The colour is greenish-yellow and the nose has a medium intensity with hints of fennel, herbs, white blossom, pear and peach.
It has a fresh, unctuous, very smooth mouth-feel, with a long, round finish.
It matches well with fish, shellfish, white meat, ham, pasta, chicken or cold meat.
This subtle and elegant red is produced from Mencía, the characteristic grape for the Bierzo D.O.
It is well-structured and balanced, with a vibrant acidity, silky tannins and a hint of wild berries. Clove and liquorice on the back palate.
It pairs well with flavor rich recipes and dishes like slow cooked stews, roast beef or baked lamb.
All the above wines are the most outstanding of this edition, but others are more affordable – less than €4.
This wine from Tarragona, in Catalunya, is fresh, fruity and voluptuous with some acidity.
‘The climate of the region and its Gascon and Occitan heritage make this wine very French,’ says Martín.
Acidic yet, at the same time, fresh and mellow. According to Martín, this wine from the Monóvar winery is particularly good this year.
This wine tastes a bit like kiwi, ‘that marvelous green fruit, exotic but not warm or tropical’.
Categorised as a ‘gastronomic rosé’, it’s the ideal companion for Mediterranean dishes, especially seafood rice dishes, recommends Martín, adding: ‘A nectar, undoubtedly’.
A ‘bright and luminous vermilion’ wine with notes of raspberry, blueberry and basil.
Goes brilliantly with suquet, fish, fish broths and mellow rices.
Made from the Bobal grape variety, this wine has a fresh aroma with blackberry and fruit jelly notes.
It is sweet, fresh and easy to drink with a low alcohol volume.
It goes well with salads, pastas and cold dishes.
This rich and intense wine is made from a blend of Cabernet Sauvignon and Tempranillo.
Full-bodied and well-structured, it presents complex aromas with spicy and balsamic notes, and is velvety on the palate.
It goes well with lamb.
This blend of Tempranillo and Garnacha combines aromas of fruit and wood.
It’s the perfect partner for lamb, veal and poultry.
This classic red wine from Rioja Alavesa presents notes of ripe fruit, red fruit and spices.
‘Really good, like those historic reds from Riojan harvests, but modernised in process and taste,’ says Martín.
This Catalan wine from the Celler Cooperatiu d’Espolla is made from two native grapes, the Lledoner negro (85%) and Lledoner rojo (15%).

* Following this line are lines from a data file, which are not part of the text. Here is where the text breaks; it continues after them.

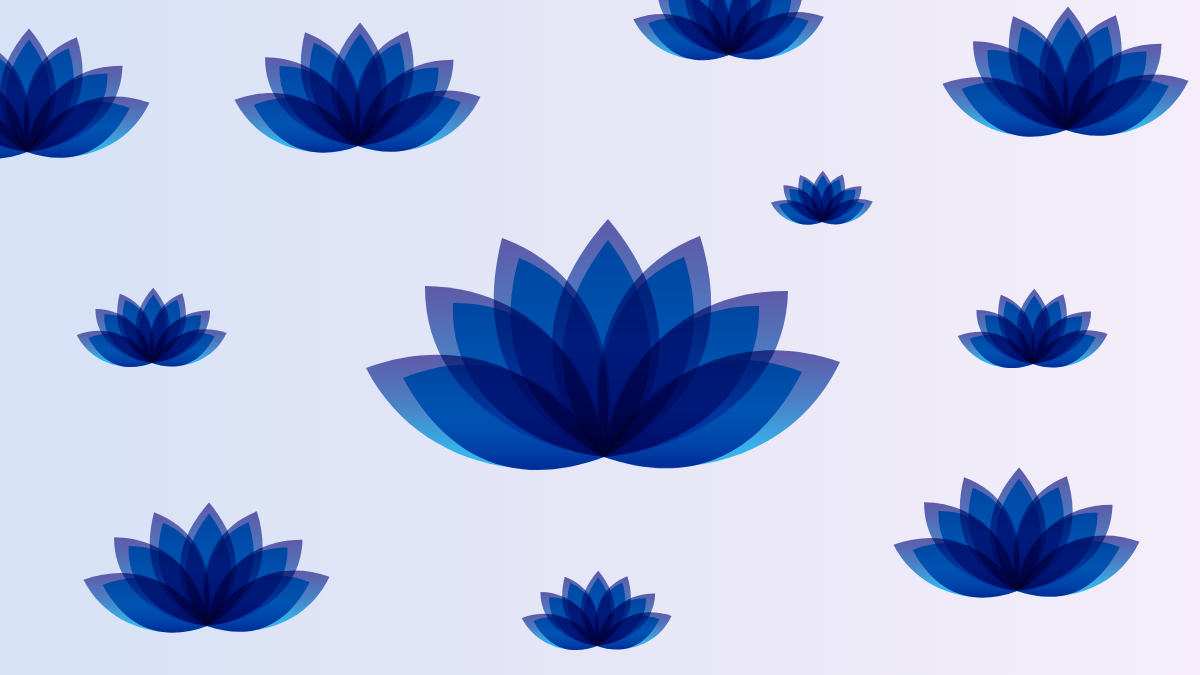
<!DOCTYPE html>
<html lang="en">
<head>
<meta charset="utf-8">
<title>Blue lotus pattern</title>
<style>
:root {
  --sky: #d6e2f6;
  --mist: #e6e6f6;
  --blush: #f5eefa;
  --violet: #5f5aa8;
  --azure: #4a82c6;
  --cyan: #35b4ec;
  --inner-top: #00b4ee;
  --inner-mid: #009be0;
  --inner-base: #003ca0;
}
html, body { margin: 0; overflow: hidden; }
.canvas { display: block; width: 1200px; height: 675px; }
.lotus { isolation: isolate; }
.outer, .inner { mix-blend-mode: multiply; }
.outer { fill: url(#outer-fill); }
.inner { fill: url(#inner-fill); }
</style>
</head>
<body>
<svg class="canvas" viewBox="0 0 1200 675" role="img" aria-label="Blue lotus flowers on a pale lilac background">
  <defs>
    <linearGradient id="backdrop">
      <stop offset="0" stop-color="var(--sky)"/>
      <stop offset=".5" stop-color="var(--mist)"/>
      <stop offset="1" stop-color="var(--blush)"/>
    </linearGradient>
    <linearGradient id="outer-fill" x1="0" y1="0" x2="0" y2="1">
      <stop offset="0" stop-color="var(--violet)"/>
      <stop offset=".45" stop-color="var(--azure)"/>
      <stop offset=".85" stop-color="var(--cyan)"/>
    </linearGradient>
    <linearGradient id="inner-fill" x1="0" y1="0" x2="0" y2="1">
      <stop offset="0" stop-color="var(--inner-top)"/>
      <stop offset=".45" stop-color="var(--inner-mid)"/>
      <stop offset="1" stop-color="var(--inner-base)"/>
    </linearGradient>

    <!-- Flower origin is the point where all petals meet -->
    <g id="lotus" class="lotus">
      <g id="petals-low">
        <path class="outer" d="M0 0C-80 30-190 5-238-89C-140-125-50-85 0 0Z"/>
        <path class="inner" d="M0 0C-75 28-150 15-201-79C-110-115-40-75 0 0Z"/>
        <path class="outer" d="M0 0C80 27 190 2 236-95C138-129 50-87 0 0Z"/>
        <path class="inner" d="M0 0C75 26 148 11 198-85C108-119 40-77 0 0Z"/>
      </g>
      <g id="petals-side">
        <path class="outer" d="M0 0C-90-10-180-70-179-171C-80-170-10-100 0 0Z"/>
        <path class="inner" d="M0 0C-80-10-155-65-151-154C-65-155-5-90 0 0Z"/>
        <path class="outer" d="M0 0C92-8 182-66 184-166C84-167 12-99 0 0Z"/>
        <path class="inner" d="M0 0C82-8 157-62 155-151C68-152 7-89 0 0Z"/>
      </g>
      <g id="petals-high">
        <path class="outer" d="M0 0C-85-40-130-110-102-219C-10-185 20-95 0 0Z"/>
        <path class="inner" d="M0 0C-72-38-112-105-85-199C-12-170 16-90 0 0Z"/>
        <path class="outer" d="M0 0C83-42 130-112 96-221C6-186-22-96 0 0Z"/>
        <path class="inner" d="M0 0C70-39 110-106 80-200C8-171-18-91 0 0Z"/>
      </g>
      <g id="petal-centre">
        <path class="outer" d="M0 0C-65-60-75-150 4-238C78-150 68-60 0 0Z"/>
        <path class="inner" d="M0 0C-52-55-60-135 4-217C66-135 56-55 0 0Z"/>
      </g>
    </g>
  </defs>

  <rect width="1200" height="675" fill="url(#backdrop)"/>

  <g id="flowers-medium">
    <use href="#lotus" transform="translate(27 152) scale(.519)"/>
    <use href="#lotus" transform="translate(358 146) scale(.519)"/>
    <use href="#lotus" transform="translate(729 55) scale(.402)"/>
    <use href="#lotus" transform="translate(1066 130) scale(.519)"/>
    <use href="#lotus" transform="translate(207 626) scale(.519)"/>
    <use href="#lotus" transform="translate(1017 591) scale(.519)"/>
  </g>
  <g id="flowers-small">
    <use href="#lotus" transform="translate(822 222) scale(.215)"/>
    <use href="#lotus" transform="translate(152 363) scale(.316)"/>
    <use href="#lotus" transform="translate(1033 364) scale(.316)"/>
    <use href="#lotus" transform="translate(597 646) scale(.316)"/>
  </g>
  <use id="flower-main" href="#lotus" transform="translate(604 457)"/>
</svg>
</body>
</html>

It has a cherry red colour and the aroma of fresh fruit with aniseed and nuts.
The mouth is very sweet, with tannins present and a slightly bitter finish that gives it elegance.
It is ideal for drinks between hours, as an aperitif and accompanying light dishes.
This rosé cava is ‘fresh, fruity (strawberries, blackberries, raspberries), and slightly acidic with notes reminiscent of sweet cake.’
Pair it with rice dishes, salads and all types of seafood.
This is an iconic but affordable Manzanilla, recognizable with its label in homage to a gipsy woman who ran a bar in Málaga in which the drink was particularly popular.
Made from Palomino Fino, its nose has yellow apple and lemon aromas with of floral notes and a touch of sea breeze.
It tastes light and dry at the start and becomes saltier, with subtle hints of liquorice and salted almonds.
It goes best with tapas and appetizers, fish, shellfish, white meat and salads.